Most patients with congestive heart failure (CHF) will need to learn to live with the condition. Approximately two thirds of people with CHF die within five years of their diagnosis. However, some patients live long lives with CHF by making lifestyle changes and taking medication.
Patient guidelines for living with CHF:
- Maintain a healthy diet low in saturated fat, cholesterol and sodium
- Maintain an ideal weight
- Do not smoke
- Strictly limit or refrain from the use of alcohol
- Avoid stress
- Avoid the flu and pneumonia (with an annual flu shots, avoiding infected persons)
- Seek regular physician monitoring of CHF
- Always take prescribed medications and report side effects to a physician
- Report any new symptoms immediately, such as severe dyspnea (shortness of breath), swelling in the ankles or legs, increased fatigue, etc.
The American Heart Association recommends that patients with CHF limit their intake of sodium to 2,400 milligrams (mg) or less per day or to the amount their physicians recommend. This is approximately equal to one teaspoon of sodium per day. Cholesterol intake should also be limited to approximately 300 mg, with a total fat intake of approximately 65 mg and saturated fat intake of 20 grams.
Because the physical effects of stress can be strenuous on a weakened heart, patients with CHF should be careful to avoid stressful situations. Of course, completing avoid stress is impossible and having a diagnosis of CHF tends to increase anxiety in most people.

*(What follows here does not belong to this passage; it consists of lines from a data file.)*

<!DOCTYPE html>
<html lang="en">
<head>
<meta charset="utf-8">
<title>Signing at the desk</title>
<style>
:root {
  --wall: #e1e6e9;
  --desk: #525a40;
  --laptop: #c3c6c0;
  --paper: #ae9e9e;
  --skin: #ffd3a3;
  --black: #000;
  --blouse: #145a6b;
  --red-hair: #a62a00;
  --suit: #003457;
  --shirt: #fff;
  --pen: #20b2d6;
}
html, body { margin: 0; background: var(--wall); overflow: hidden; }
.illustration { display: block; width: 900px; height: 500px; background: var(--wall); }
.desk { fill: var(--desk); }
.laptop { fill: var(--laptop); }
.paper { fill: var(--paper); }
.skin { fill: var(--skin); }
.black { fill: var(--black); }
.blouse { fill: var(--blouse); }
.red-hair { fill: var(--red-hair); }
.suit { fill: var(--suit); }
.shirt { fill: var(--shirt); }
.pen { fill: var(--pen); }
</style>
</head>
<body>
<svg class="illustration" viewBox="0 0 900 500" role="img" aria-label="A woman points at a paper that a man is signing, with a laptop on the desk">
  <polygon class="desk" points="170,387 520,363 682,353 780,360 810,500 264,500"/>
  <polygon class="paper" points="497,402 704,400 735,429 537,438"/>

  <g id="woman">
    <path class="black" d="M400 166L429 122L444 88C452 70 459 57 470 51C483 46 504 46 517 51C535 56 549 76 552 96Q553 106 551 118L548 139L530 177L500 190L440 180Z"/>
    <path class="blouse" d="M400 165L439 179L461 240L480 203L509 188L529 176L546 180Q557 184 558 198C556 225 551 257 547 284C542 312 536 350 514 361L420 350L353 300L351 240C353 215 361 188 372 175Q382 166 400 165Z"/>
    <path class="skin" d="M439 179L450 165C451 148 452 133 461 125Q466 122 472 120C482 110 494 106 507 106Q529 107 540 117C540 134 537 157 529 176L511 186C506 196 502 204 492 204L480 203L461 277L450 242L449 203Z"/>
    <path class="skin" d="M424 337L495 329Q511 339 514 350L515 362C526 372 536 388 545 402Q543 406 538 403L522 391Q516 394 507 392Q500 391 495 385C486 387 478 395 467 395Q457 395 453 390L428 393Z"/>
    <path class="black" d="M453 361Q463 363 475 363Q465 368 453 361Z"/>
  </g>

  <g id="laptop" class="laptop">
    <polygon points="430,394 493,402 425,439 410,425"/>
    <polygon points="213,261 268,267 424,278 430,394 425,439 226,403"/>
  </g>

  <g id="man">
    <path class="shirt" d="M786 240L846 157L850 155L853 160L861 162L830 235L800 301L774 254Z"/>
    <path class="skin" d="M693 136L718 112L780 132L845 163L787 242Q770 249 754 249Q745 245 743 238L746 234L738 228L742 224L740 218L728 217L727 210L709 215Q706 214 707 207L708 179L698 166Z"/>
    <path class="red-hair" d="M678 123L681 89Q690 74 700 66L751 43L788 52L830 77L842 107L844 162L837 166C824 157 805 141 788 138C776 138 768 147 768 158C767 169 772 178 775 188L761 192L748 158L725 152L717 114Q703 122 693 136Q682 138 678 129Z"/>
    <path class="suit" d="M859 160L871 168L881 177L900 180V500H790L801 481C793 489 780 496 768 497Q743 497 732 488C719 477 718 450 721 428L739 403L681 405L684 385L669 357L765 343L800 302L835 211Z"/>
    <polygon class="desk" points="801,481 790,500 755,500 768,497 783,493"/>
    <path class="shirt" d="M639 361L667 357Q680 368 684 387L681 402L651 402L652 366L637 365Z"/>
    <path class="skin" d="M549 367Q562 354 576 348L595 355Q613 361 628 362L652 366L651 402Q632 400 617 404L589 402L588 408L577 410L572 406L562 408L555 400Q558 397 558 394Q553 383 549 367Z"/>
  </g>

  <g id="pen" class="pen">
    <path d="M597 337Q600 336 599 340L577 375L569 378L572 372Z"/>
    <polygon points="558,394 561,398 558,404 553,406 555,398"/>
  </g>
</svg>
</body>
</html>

Physicians should advise patients to minimize stress by exercising regularly, taking time to relax every day, getting plenty of rest, planning activities in advance, trying to maintain a positive disposition, joining a support group or talking regularly with friends or family members, or seeking professional counseling if necessary.
In many cases, moderate exercise such as walking, light jogging, or bicycling can benefit patients with CHF by increasing energy levels and working to lower cholesterol or blood pressure levels and obesity. Stress tests on patients should be performed to help devise an appropriate exercise regimen for each patient with CHF. Sometimes, supervised physical activity at cardiac centers or hospitals may be a favorable option.
Patients with CHF should be monitored by physicians on a regular basis. Patients with CHF and/or those taking care of them should also report any new symptoms immediately. These symptoms include severe dyspnea, increased swelling in the ankles, legs or abdomen, increased fatigue, a new cough, and weight gain.
Currently, only 20% of patients with CHF live longer than eight to 12 years with the condition, and the risk of sudden death from CHF is significant. In the United States, deaths from CHF tend to be higher in African Americans than Caucasians. However researchers are engaged in research to better understand the causes of CHF and improve prevention, diagnosis, treatment and survival. Current research includes inserting grafted cells into the heart to replace damaged ones, developing multi-action drugs to treat CHF, improving heart transplants (including xenotransplantation, the use of animal hearts), and improving left ventricular assist devices (LVAD).
Updated: February 2011